So while state officials estimate it will cost about $37 million to extend foster care, but they say that will be offset by $52 million in federal funds, for a net savings to the state of $15 million.
“This is truly a historic piece of legislation,” said Cathy Senderling-McDonald, deputy executive director of the County Welfare Directors Association of California (CWDA). “What we want to make sure is that extending foster care beyond age 18 is meaningful for the youth who participate – enabling them to develop long-lasting relationships with caring adults and attend school or training programs to help them succeed in the future. It’s not just about handing them a check each month.”
A technical process
Under the federal law, foster youth must meet at least one of five conditions to remain in care until 21.
- completing secondary education or an equivalent credential,
- being enrolled in an institution that provides post-secondary or vocational education,
- participating in a program to promote or remove barriers to employment,
- being employed for at least 80 hours per month, or
- incapable of doing these activities due to a medical condition.
These conditions may seem specific and straightforward, but they’re not. A lot of the requirements are open to interpretation. “It gets very technical,” said Debbie Raucher with the John Burton Foundation, which is coordinating the implementation process for higher education.
So since last summer, county social services, community groups, and foster care advocacy groups have been holding stakeholder meetings throughout the state to get input from everyone involved. The last one took place in July. All that information has been sent to the California Department of Social Services (CDSS), which will start releasing the regulations on October 1st.
Raucher describes the process as an “unprecedented collaboration between community activists and CDSS to make the program as effective as possible and get it right the first time.”
Foster youth take a lead role
In a significant break from past discussions surrounding foster care regulations, current and former foster youth have been very involved in developing the new guidelines, starting with the Senate Caucus on Foster Youth in Congress, which included current and former foster youth at every meeting.
California has followed that lead. Ashley McCullough, a Youth Advocate Fellow at the Westcoast Children’s Clinic, sits on Alameda County’s AB 12 implementation group.
The Stanford University graduate had to use her scholarships and financial aid to pay for her dorm room. If there had been an AB 12, foster care would have paid for her housing and she wouldn’t have had to scramble to find a place to live during the summer.
Yet McCullough still expects it will be a hard sell to encourage other foster youth to remain in the system. “Once people are 18 they’re not going to want to stay in foster care because they’ve had the system disrupt their lives long enough,” she said.

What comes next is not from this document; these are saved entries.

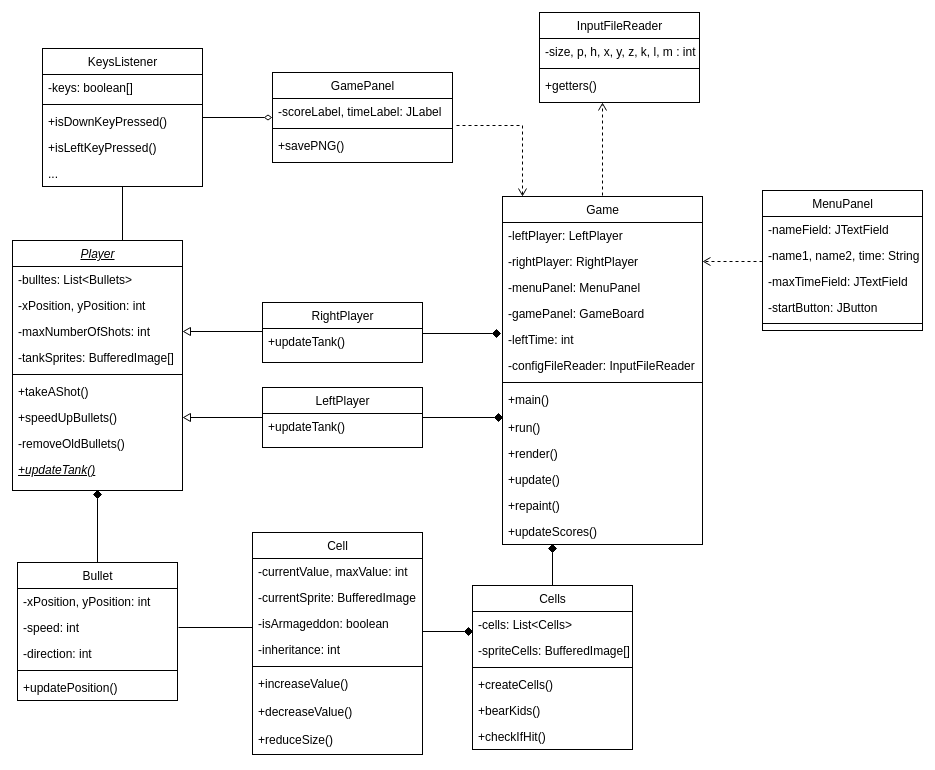
<!DOCTYPE html>
<html lang="en">
<head>
<meta charset="utf-8">
<title>Tank game class diagram</title>
<style>
:root { --ink: #000; --paper: #fff; }
* { box-sizing: border-box; margin: 0; padding: 0; }
html, body { width: 935px; height: 770px; overflow: hidden; background: var(--paper); }
.diagram {
  position: relative; width: 935px; height: 770px; overflow: hidden;
  color: var(--ink); font: 12px/26px "Liberation Sans", Arial, sans-serif;
}
.connectors { position: absolute; inset: 0; fill: none; stroke: var(--ink); }
.dashed { stroke-dasharray: 3 3; }
.solid { fill: var(--ink); }
.hollow { fill: var(--paper); }
.class { position: absolute; border: 1px solid var(--ink); background: var(--paper); }
.class h2 { height: 26px; border-bottom: 1px solid var(--ink); font: inherit; text-align: center; }
.class ul { list-style: none; }
.class li { height: 26px; margin: 0 3px 0 5px; overflow: hidden; white-space: nowrap; }
.fields { padding-bottom: 3px; }
.methods { border-top: 1px solid var(--ink); padding-top: 4px; }
.class li.tall { height: 28px; }
.class .abstract { font-style: italic; text-decoration: underline; }

#keys-listener { left: 42px; top: 48px; width: 161px; height: 139px; }
#game-panel { left: 272px; top: 72px; width: 181px; height: 91px; }
#input-file-reader { left: 539px; top: 12px; width: 161px; height: 91px; }
#menu-panel { left: 762px; top: 190px; width: 161px; height: 141px; }
#menu-panel .fields { padding-bottom: 2px; }
#player { left: 12px; top: 240px; width: 171px; height: 251px; }
#right-player { left: 262px; top: 302px; width: 161px; height: 61px; }
#left-player { left: 262px; top: 387px; width: 161px; height: 61px; }
#game { left: 502px; top: 196px; width: 201px; height: 349px; }
#bullet { left: 17px; top: 562px; width: 161px; height: 139px; }
#cell { left: 252px; top: 532px; width: 171px; height: 223px; }
#cells { left: 472px; top: 585px; width: 161px; height: 165px; }
</style>
</head>
<body>
<main class="diagram">

  <section class="class" id="keys-listener">
    <h2>KeysListener</h2>
    <ul class="fields"><li>-keys: boolean[]</li></ul>
    <ul class="methods"><li>+isDownKeyPressed()</li><li>+isLeftKeyPressed()</li><li>...</li></ul>
  </section>

  <section class="class" id="game-panel">
    <h2>GamePanel</h2>
    <ul class="fields"><li>-scoreLabel, timeLabel: JLabel</li></ul>
    <ul class="methods"><li>+savePNG()</li></ul>
  </section>

  <section class="class" id="input-file-reader">
    <h2>InputFileReader</h2>
    <ul class="fields"><li>-size, p, h, x, y, z, k, l, m : int</li></ul>
    <ul class="methods"><li>+getters()</li></ul>
  </section>

  <section class="class" id="menu-panel">
    <h2>MenuPanel</h2>
    <ul class="fields">
      <li>-nameField: JTextField</li>
      <li>-name1, name2, time: String</li>
      <li>-maxTimeField: JTextField</li>
      <li>-startButton: JButton</li>
    </ul>
    <ul class="methods"></ul>
  </section>

  <section class="class" id="player">
    <h2 class="abstract">Player</h2>
    <ul class="fields">
      <li>-bulltes: List&lt;Bullets&gt;</li>
      <li>-xPosition, yPosition: int</li>
      <li>-maxNumberOfShots: int</li>
      <li>-tankSprites: BufferedImage[]</li>
    </ul>
    <ul class="methods">
      <li>+takeAShot()</li>
      <li>+speedUpBullets()</li>
      <li>-removeOldBullets()</li>
      <li class="abstract">+updateTank()</li>
    </ul>
  </section>

  <section class="class" id="right-player">
    <h2>RightPlayer</h2>
    <ul><li>+updateTank()</li></ul>
  </section>

  <section class="class" id="left-player">
    <h2>LeftPlayer</h2>
    <ul><li>+updateTank()</li></ul>
  </section>

  <section class="class" id="game">
    <h2>Game</h2>
    <ul class="fields">
      <li>-leftPlayer: LeftPlayer</li>
      <li>-rightPlayer: RightPlayer</li>
      <li>-menuPanel: MenuPanel</li>
      <li>-gamePanel: GameBoard</li>
      <li>-leftTime: int</li>
      <li>-configFileReader: InputFileReader</li>
    </ul>
    <ul class="methods">
      <li class="tall">+main()</li>
      <li>+run()</li>
      <li>+render()</li>
      <li>+update()</li>
      <li>+repaint()</li>
      <li>+updateScores()</li>
    </ul>
  </section>

  <section class="class" id="bullet">
    <h2>Bullet</h2>
    <ul class="fields">
      <li>-xPosition, yPosition: int</li>
      <li>-speed: int</li>
      <li>-direction: int</li>
    </ul>
    <ul class="methods"><li>+updatePosition()</li></ul>
  </section>

  <section class="class" id="cell">
    <h2>Cell</h2>
    <ul class="fields">
      <li>-currentValue, maxValue: int</li>
      <li>-currentSprite: BufferedImage</li>
      <li>-isArmageddon: boolean</li>
      <li>-inheritance: int</li>
    </ul>
    <ul class="methods">
      <li class="tall">+increaseValue()</li>
      <li class="tall">+decreaseValue()</li>
      <li>+reduceSize()</li>
    </ul>
  </section>

  <section class="class" id="cells">
    <h2>Cells</h2>
    <ul class="fields">
      <li>-cells: List&lt;Cells&gt;</li>
      <li>-spriteCells: BufferedImage[]</li>
    </ul>
    <ul class="methods"><li>+createCells()</li><li>+bearKids()</li><li>+checkIfHit()</li></ul>
  </section>

  <svg class="connectors" width="935" height="770" viewBox="0 0 935 770" aria-hidden="true">
    <defs>
      <polygon id="diamond" points="-4,0 0,-4 4,0 0,4"/>
      <polygon id="triangle" points="0,0 7,-4 7,4"/>
      <polyline id="arrowhead" points="-4,7 0,0 4,7"/>
    </defs>
    <g transform="translate(.5 .5)">
      <g class="associations">
        <line x1="122" y1="186" x2="122" y2="240"/>
        <line x1="178" y1="627" x2="252" y2="627"/>
      </g>
      <g class="aggregation">
        <line x1="202" y1="117" x2="264" y2="117"/>
        <polygon class="hollow" points="264,117 267.5,114.5 271,117 267.5,119.5"/>
      </g>
      <g class="dependencies">
        <polyline class="dashed" points="456,125 522,125 522,194"/>
        <use href="#arrowhead" transform="translate(522 195) rotate(180)"/>
        <line class="dashed" x1="602" y1="195" x2="602" y2="104"/>
        <use href="#arrowhead" x="602" y="103"/>
        <line class="dashed" x1="762" y1="261" x2="704" y2="261"/>
        <use href="#arrowhead" transform="translate(703 261) rotate(-90)"/>
      </g>
      <g class="inheritance">
        <line x1="190" y1="331" x2="262" y2="331"/>
        <use class="hollow" href="#triangle" x="183" y="331"/>
        <line x1="190" y1="417" x2="262" y2="417"/>
        <use class="hollow" href="#triangle" x="183" y="417"/>
      </g>
      <g class="compositions">
        <line x1="422" y1="333" x2="492" y2="333"/>
        <use class="solid" href="#diamond" x="496" y="333"/>
        <line x1="422" y1="417" x2="494" y2="417"/>
        <use class="solid" href="#diamond" x="498" y="417"/>
        <line x1="97" y1="498" x2="97" y2="562"/>
        <use class="solid" href="#diamond" x="97" y="494"/>
        <line x1="422" y1="631" x2="464" y2="631"/>
        <use class="solid" href="#diamond" x="468" y="631"/>
        <line x1="552" y1="552" x2="552" y2="585"/>
        <use class="solid" href="#diamond" x="552" y="548"/>
      </g>
    </g>
  </svg>
</main>
</body>
</html>
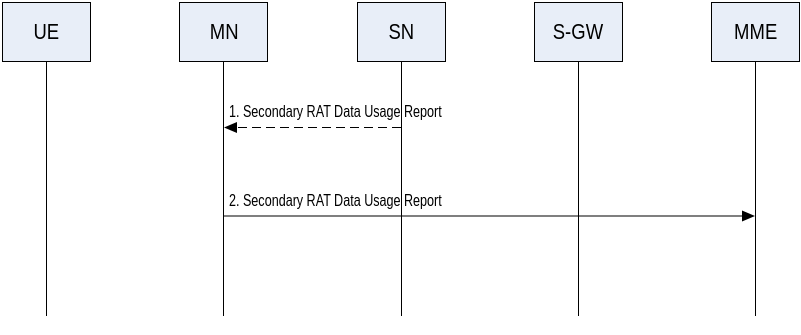
<!DOCTYPE html>
<html lang="en">
<head>
<meta charset="utf-8">
<title>Secondary RAT Data Usage Report sequence</title>
<style>
:root {
  --paper: #ffffff;
  --ink: #000000;
  --box: #e8eef8;
}
* { box-sizing: border-box; }
html, body { margin: 0; }
body {
  width: 801px;
  height: 335px;
  overflow: hidden;
  background: var(--paper);
  color: var(--ink);
  font-family: "Liberation Sans", Arial, sans-serif;
}
.sequence {
  position: relative;
  width: 801px;
  height: 335px;
}
.participants {
  display: flex;
  justify-content: space-between;
  height: 316px;
  padding: 2px 1px 0 2px;
}
.participant {
  display: flex;
  flex-direction: column;
  align-items: center;
  width: 89px;
}
.name {
  display: flex;
  flex: none;
  align-items: center;
  justify-content: center;
  width: 89px;
  height: 60px;
  border: 1px solid var(--ink);
  background: var(--box);
  font-size: 22px;
  line-height: 26px;
}
.name span { transform: scaleX(.84); }
.lifeline {
  flex: 1;
  width: 1px;
  background: var(--ink);
}
.arrows {
  position: absolute;
  inset: 0;
}
.arrows line { stroke: var(--ink); stroke-width: 1.2; }
.arrows .reply { stroke-dasharray: 9 5; }
.arrows polygon { fill: var(--ink); }
.message {
  position: absolute;
  left: 229px;
  margin: 0;
  font-size: 16px;
  line-height: 18px;
  white-space: nowrap;
  transform: scaleX(.786);
  transform-origin: left;
}
.message-1 { top: 103px; }
.message-2 { top: 192px; }
</style>
</head>
<body>
<main class="sequence">
  <div class="participants">
    <div class="participant"><div class="name"><span>UE</span></div><div class="lifeline"></div></div>
    <div class="participant"><div class="name"><span>MN</span></div><div class="lifeline"></div></div>
    <div class="participant"><div class="name"><span>SN</span></div><div class="lifeline"></div></div>
    <div class="participant"><div class="name"><span>S-GW</span></div><div class="lifeline"></div></div>
    <div class="participant"><div class="name"><span>MME</span></div><div class="lifeline"></div></div>
  </div>
  <svg class="arrows" width="801" height="335" viewBox="0 0 801 335" aria-hidden="true">
    <line class="reply" x1="401" y1="127.5" x2="236" y2="127.5"/>
    <polygon points="224,127.5 237,122 237,133"/>
    <line x1="224" y1="216" x2="744" y2="216"/>
    <polygon points="755,216 742,210.5 742,221.5"/>
  </svg>
  <p class="message message-1">1. Secondary RAT Data Usage Report</p>
  <p class="message message-2">2. Secondary RAT Data Usage Report</p>
</main>
</body>
</html>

So the Alameda County group is going to roll out a marketing campaign directed at 17-year-olds and their child care workers. “To me, it’s about preventing homelessness. Foster care doesn’t do a good job of providing families for young people,” said McCullough. “You can’t take advantage of all the other opportunities if you don’t have a stable place to live.”
It may be too late for David Morrow to take advantage of the new law, but he has put his life back on track. Morrow is enrolled in community college and said he hopes to transfer to a four-year college, earn a double major in social work and business, and open a transitional housing program for former foster youth.